▸ **Work request**
The answer must consist of every line below that holds the word "Fire".
-=-=-
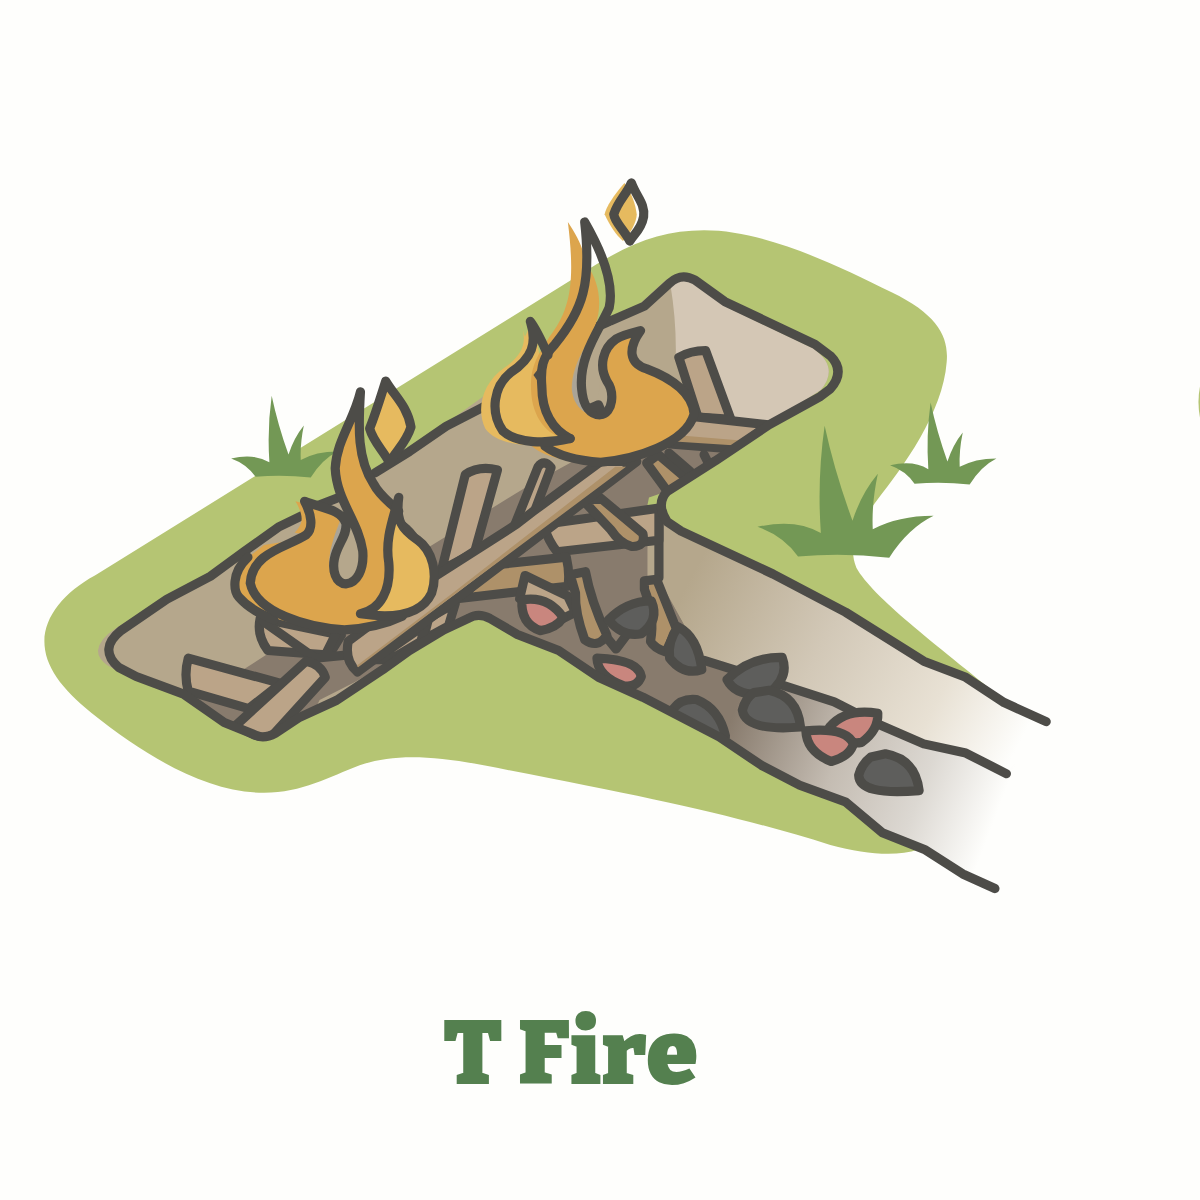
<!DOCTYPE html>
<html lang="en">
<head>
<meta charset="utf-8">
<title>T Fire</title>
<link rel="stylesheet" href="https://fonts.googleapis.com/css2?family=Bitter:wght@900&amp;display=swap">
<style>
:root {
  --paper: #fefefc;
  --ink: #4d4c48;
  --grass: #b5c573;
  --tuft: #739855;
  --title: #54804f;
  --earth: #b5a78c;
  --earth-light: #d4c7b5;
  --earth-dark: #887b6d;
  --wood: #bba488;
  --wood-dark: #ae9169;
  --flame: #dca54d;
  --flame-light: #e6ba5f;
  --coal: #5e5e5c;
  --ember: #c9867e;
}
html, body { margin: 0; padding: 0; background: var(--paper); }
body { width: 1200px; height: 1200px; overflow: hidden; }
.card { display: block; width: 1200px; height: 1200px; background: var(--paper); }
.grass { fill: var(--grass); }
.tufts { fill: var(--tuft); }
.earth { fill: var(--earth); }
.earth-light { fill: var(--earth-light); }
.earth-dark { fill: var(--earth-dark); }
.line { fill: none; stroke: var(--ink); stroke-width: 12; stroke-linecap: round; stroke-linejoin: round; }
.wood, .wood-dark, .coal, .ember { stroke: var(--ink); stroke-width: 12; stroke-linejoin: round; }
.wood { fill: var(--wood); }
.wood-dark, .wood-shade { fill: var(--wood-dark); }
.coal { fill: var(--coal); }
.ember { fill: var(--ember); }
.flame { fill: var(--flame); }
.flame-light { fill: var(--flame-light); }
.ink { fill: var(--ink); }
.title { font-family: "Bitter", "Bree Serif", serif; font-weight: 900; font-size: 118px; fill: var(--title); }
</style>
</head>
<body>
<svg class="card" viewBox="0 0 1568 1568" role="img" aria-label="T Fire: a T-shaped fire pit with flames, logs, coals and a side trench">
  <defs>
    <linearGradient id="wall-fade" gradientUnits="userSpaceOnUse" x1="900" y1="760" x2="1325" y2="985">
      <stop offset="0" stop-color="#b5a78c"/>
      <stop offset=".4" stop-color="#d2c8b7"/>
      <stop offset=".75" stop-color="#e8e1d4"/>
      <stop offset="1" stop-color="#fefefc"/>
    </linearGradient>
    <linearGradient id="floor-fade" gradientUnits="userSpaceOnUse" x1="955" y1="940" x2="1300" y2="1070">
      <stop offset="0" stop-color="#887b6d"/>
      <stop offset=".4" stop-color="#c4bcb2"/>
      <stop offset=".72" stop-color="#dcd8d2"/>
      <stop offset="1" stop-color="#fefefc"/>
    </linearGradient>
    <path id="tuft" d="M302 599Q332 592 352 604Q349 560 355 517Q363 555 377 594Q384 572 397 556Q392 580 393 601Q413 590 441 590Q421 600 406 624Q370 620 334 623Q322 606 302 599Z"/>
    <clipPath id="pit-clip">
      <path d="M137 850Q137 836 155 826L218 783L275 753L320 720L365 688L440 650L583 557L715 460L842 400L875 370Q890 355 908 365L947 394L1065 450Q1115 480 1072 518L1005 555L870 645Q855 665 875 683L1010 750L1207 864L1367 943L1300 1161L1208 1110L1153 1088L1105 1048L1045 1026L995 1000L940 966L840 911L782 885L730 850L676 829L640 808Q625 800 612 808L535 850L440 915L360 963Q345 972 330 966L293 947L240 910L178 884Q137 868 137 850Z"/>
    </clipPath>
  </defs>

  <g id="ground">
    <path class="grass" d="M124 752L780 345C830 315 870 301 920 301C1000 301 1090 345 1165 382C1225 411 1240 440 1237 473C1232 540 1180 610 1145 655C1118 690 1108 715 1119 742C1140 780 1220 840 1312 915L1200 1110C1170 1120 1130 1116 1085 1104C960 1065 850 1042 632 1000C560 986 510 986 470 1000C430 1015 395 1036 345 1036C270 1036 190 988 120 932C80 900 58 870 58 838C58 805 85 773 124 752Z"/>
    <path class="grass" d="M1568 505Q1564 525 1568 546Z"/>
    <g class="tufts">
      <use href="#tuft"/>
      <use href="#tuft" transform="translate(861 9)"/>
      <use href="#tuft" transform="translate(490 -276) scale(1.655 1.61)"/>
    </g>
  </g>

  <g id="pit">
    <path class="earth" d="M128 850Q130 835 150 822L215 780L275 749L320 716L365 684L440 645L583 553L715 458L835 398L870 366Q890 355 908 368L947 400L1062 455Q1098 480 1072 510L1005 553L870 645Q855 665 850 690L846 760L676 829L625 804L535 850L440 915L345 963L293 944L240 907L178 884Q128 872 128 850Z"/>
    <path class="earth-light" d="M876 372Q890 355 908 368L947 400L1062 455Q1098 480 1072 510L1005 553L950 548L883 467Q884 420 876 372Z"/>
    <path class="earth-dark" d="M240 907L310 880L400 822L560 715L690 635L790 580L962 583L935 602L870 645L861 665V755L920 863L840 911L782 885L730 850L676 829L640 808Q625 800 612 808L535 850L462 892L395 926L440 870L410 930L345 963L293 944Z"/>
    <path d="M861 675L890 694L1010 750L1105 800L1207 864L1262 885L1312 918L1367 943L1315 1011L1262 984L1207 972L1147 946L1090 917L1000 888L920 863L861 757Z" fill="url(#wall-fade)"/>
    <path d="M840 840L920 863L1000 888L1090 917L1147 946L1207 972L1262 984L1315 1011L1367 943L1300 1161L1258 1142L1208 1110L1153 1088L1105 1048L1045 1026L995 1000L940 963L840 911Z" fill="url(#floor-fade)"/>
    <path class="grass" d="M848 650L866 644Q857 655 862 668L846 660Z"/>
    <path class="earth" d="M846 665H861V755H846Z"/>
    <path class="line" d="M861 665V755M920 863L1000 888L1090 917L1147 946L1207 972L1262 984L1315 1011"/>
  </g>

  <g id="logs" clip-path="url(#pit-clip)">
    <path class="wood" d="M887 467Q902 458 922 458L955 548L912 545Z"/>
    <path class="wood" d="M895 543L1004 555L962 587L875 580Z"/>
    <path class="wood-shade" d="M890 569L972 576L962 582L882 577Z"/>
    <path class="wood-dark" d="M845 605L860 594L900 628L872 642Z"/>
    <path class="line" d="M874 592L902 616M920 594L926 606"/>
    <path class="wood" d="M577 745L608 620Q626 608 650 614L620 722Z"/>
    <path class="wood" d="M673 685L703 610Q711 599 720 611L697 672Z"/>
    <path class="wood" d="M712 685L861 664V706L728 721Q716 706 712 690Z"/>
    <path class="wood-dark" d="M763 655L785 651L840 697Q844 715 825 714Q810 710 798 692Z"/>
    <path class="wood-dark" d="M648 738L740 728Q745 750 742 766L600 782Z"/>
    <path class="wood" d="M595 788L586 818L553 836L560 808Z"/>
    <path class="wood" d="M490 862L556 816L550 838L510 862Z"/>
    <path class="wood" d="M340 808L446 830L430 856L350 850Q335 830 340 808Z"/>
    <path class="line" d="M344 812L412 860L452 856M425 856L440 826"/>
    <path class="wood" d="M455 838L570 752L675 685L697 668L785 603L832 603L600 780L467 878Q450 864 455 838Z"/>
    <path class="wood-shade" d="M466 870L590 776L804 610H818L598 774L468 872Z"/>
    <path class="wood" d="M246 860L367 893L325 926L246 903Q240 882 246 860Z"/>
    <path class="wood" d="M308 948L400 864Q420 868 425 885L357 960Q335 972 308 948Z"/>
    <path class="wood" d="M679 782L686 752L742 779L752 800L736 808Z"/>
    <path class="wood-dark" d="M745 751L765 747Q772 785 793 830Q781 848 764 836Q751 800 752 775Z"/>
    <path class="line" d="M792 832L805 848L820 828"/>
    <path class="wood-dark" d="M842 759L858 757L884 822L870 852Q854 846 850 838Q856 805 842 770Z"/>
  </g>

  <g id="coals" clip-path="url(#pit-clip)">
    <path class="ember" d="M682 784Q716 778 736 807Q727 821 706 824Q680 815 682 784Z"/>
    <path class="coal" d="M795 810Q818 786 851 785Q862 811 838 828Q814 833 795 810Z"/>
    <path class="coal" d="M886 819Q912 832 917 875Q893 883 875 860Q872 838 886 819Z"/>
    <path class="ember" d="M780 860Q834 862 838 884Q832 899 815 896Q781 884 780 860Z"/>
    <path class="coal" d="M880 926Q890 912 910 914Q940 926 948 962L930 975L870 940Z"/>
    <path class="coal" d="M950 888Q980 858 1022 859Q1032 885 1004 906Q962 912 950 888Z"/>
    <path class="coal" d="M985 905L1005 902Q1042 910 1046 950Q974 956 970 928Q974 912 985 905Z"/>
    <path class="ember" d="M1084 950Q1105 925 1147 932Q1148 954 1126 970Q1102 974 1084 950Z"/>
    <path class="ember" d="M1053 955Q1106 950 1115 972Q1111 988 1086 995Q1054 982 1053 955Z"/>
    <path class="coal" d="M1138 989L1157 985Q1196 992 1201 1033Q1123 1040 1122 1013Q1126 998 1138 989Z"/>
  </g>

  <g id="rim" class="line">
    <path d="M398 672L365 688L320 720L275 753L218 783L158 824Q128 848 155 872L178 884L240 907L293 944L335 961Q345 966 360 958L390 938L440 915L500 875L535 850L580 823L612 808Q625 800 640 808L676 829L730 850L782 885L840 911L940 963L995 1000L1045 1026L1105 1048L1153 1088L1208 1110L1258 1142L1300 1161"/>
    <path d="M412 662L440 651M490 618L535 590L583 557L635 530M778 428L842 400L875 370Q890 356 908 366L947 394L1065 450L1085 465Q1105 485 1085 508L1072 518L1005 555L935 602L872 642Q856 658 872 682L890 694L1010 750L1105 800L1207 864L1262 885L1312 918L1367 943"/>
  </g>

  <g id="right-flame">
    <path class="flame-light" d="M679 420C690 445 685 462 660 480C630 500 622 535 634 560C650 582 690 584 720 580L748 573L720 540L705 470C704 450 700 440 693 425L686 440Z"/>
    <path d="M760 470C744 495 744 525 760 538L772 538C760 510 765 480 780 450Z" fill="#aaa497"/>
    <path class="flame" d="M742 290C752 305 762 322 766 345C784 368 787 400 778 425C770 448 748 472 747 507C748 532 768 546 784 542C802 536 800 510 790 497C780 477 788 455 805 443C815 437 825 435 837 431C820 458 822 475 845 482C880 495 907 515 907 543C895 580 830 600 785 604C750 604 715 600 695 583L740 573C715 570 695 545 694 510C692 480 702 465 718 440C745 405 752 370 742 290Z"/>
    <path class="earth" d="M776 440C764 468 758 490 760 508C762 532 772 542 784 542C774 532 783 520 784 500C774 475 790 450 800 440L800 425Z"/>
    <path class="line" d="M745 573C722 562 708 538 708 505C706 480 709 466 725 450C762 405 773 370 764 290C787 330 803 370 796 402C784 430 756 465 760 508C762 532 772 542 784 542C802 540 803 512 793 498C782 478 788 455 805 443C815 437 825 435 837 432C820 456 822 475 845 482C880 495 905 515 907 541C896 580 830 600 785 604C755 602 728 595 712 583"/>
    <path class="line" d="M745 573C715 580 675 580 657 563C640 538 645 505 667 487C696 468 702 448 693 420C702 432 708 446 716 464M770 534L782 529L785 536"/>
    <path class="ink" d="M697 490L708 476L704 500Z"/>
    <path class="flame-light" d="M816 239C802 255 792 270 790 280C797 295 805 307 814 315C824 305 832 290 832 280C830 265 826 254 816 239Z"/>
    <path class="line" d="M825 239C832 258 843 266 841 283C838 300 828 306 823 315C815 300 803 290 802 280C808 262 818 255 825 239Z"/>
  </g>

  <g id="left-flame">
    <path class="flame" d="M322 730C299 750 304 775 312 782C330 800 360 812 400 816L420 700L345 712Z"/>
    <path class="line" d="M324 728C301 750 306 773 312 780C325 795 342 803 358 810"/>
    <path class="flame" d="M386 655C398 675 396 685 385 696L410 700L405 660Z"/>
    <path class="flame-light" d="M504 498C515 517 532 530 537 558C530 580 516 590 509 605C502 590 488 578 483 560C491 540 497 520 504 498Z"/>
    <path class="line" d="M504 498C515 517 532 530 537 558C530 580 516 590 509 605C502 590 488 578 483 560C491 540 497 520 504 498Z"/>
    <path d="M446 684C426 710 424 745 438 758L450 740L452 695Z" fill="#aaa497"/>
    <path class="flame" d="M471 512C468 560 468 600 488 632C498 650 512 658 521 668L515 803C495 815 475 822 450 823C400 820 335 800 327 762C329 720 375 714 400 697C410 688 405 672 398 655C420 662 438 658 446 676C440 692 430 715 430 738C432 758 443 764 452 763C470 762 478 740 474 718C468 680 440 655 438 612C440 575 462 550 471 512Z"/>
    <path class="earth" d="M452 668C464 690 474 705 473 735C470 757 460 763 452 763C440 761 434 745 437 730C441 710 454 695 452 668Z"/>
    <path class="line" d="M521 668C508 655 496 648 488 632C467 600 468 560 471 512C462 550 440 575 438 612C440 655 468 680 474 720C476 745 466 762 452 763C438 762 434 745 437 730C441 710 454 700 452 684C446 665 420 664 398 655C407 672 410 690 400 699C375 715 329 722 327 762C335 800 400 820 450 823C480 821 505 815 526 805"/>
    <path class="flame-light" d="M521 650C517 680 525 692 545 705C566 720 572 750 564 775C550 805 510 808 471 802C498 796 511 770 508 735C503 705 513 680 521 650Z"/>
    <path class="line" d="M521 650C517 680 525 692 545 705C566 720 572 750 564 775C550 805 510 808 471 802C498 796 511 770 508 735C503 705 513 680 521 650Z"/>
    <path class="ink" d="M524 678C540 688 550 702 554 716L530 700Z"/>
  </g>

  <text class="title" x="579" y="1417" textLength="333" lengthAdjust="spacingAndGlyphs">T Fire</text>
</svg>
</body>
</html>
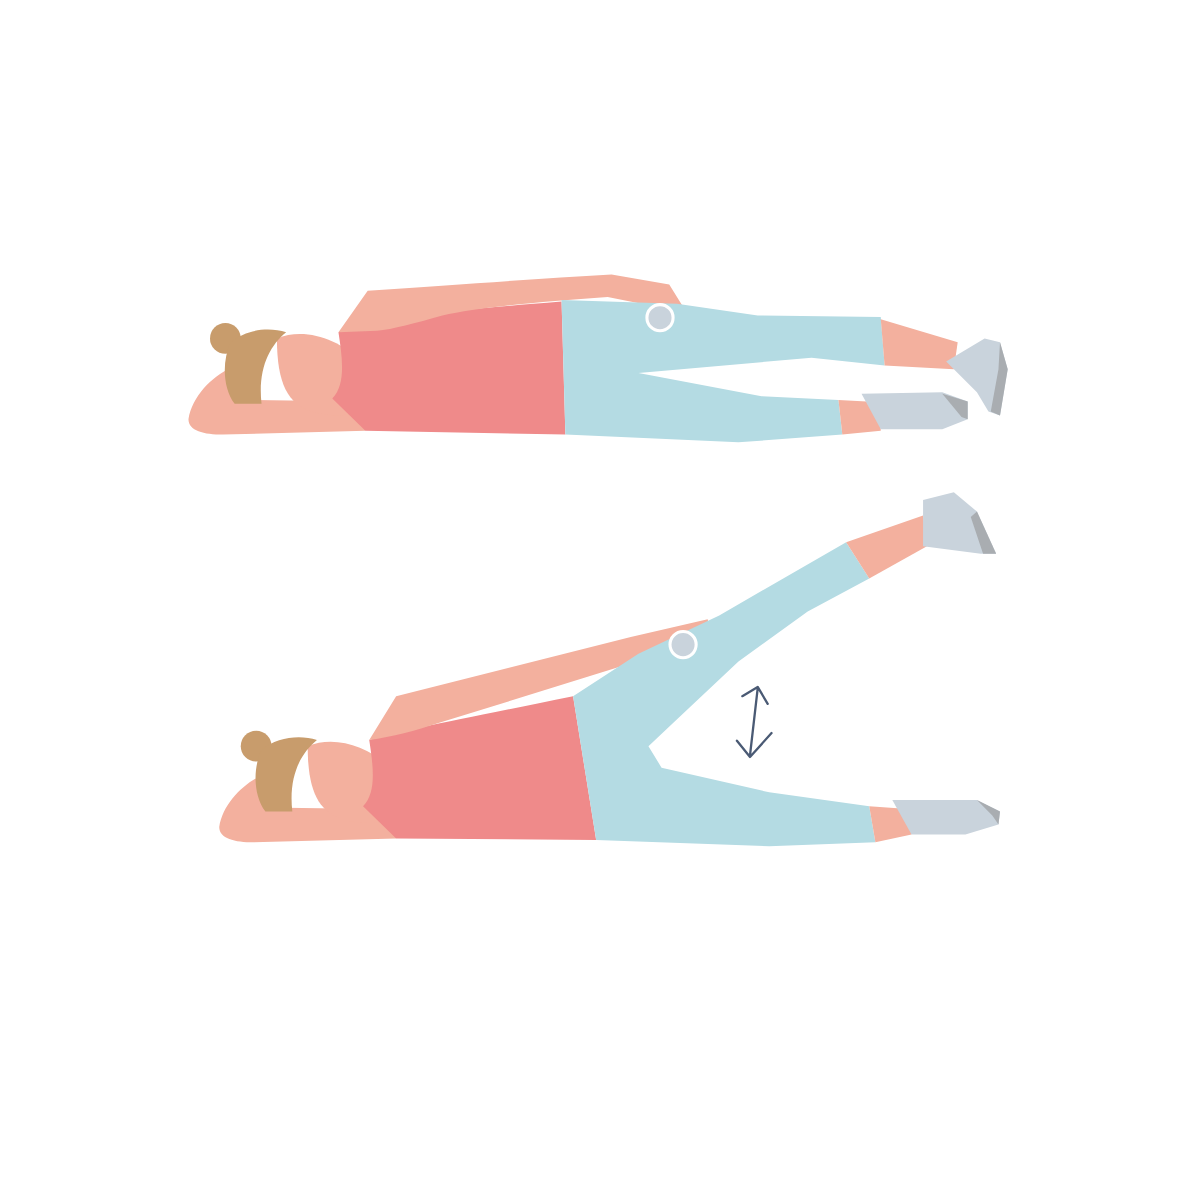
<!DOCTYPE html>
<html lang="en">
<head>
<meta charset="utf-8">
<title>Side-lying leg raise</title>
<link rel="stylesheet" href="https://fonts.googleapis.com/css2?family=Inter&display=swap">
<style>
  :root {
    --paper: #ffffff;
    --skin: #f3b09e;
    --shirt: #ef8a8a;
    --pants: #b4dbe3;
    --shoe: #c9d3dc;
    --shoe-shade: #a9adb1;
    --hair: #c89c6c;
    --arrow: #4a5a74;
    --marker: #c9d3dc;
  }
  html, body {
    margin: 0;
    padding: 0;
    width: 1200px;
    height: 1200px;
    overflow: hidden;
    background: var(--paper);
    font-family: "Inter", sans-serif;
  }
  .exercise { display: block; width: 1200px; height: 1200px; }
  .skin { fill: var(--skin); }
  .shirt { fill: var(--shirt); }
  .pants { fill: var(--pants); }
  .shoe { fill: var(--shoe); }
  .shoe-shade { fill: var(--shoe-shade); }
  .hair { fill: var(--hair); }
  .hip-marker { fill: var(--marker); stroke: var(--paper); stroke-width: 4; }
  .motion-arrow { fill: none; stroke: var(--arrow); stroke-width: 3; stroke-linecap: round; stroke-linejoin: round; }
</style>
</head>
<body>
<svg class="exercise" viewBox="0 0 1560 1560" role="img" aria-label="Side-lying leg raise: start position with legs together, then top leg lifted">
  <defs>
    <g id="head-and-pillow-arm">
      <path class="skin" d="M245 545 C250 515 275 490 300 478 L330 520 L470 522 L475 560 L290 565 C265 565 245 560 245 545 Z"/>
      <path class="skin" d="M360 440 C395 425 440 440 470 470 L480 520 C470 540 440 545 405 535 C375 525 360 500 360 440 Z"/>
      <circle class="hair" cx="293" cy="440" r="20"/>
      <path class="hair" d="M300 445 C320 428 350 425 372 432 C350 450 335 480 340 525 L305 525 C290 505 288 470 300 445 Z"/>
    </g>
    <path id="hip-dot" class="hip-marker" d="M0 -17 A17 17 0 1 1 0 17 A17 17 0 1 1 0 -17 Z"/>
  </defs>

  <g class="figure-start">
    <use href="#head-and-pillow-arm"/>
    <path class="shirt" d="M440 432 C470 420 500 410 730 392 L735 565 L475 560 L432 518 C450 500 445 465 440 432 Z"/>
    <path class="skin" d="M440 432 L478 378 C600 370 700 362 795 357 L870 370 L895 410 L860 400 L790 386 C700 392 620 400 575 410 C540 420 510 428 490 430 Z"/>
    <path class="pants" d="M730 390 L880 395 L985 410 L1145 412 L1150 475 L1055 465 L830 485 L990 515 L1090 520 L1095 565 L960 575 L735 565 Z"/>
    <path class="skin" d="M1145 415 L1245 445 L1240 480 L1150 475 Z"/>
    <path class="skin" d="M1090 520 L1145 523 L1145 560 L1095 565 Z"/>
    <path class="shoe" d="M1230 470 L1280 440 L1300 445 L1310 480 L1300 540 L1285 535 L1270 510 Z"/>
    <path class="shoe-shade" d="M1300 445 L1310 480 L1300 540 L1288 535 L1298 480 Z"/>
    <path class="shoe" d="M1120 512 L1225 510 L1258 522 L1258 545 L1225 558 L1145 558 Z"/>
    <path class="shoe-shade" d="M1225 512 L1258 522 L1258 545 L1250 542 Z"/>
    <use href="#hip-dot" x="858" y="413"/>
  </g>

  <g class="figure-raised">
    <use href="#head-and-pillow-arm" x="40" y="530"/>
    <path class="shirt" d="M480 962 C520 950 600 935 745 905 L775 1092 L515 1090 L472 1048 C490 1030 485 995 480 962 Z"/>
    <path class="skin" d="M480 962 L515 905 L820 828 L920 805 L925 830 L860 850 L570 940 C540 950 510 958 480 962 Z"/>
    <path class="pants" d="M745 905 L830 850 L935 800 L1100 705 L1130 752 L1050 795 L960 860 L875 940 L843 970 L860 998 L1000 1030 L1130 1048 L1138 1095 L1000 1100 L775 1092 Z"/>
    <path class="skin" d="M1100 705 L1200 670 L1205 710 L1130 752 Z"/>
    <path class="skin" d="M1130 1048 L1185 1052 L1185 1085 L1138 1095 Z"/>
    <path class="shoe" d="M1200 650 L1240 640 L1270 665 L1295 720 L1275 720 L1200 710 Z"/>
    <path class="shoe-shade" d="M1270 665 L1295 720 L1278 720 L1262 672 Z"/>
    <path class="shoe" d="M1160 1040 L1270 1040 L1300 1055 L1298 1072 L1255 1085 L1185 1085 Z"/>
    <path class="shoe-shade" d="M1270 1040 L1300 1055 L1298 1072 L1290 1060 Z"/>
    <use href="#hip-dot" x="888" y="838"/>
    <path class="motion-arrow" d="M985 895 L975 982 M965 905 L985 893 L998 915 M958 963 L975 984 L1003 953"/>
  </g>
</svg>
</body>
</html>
-=-=-
▸ **Solution to this exercise**
<title>T Fire</title>
<svg class="card" viewBox="0 0 1568 1568" role="img" aria-label="T Fire: a T-shaped fire pit with flames, logs, coals and a side trench">
  <text class="title" x="579" y="1417" textLength="333" lengthAdjust="spacingAndGlyphs">T Fire</text>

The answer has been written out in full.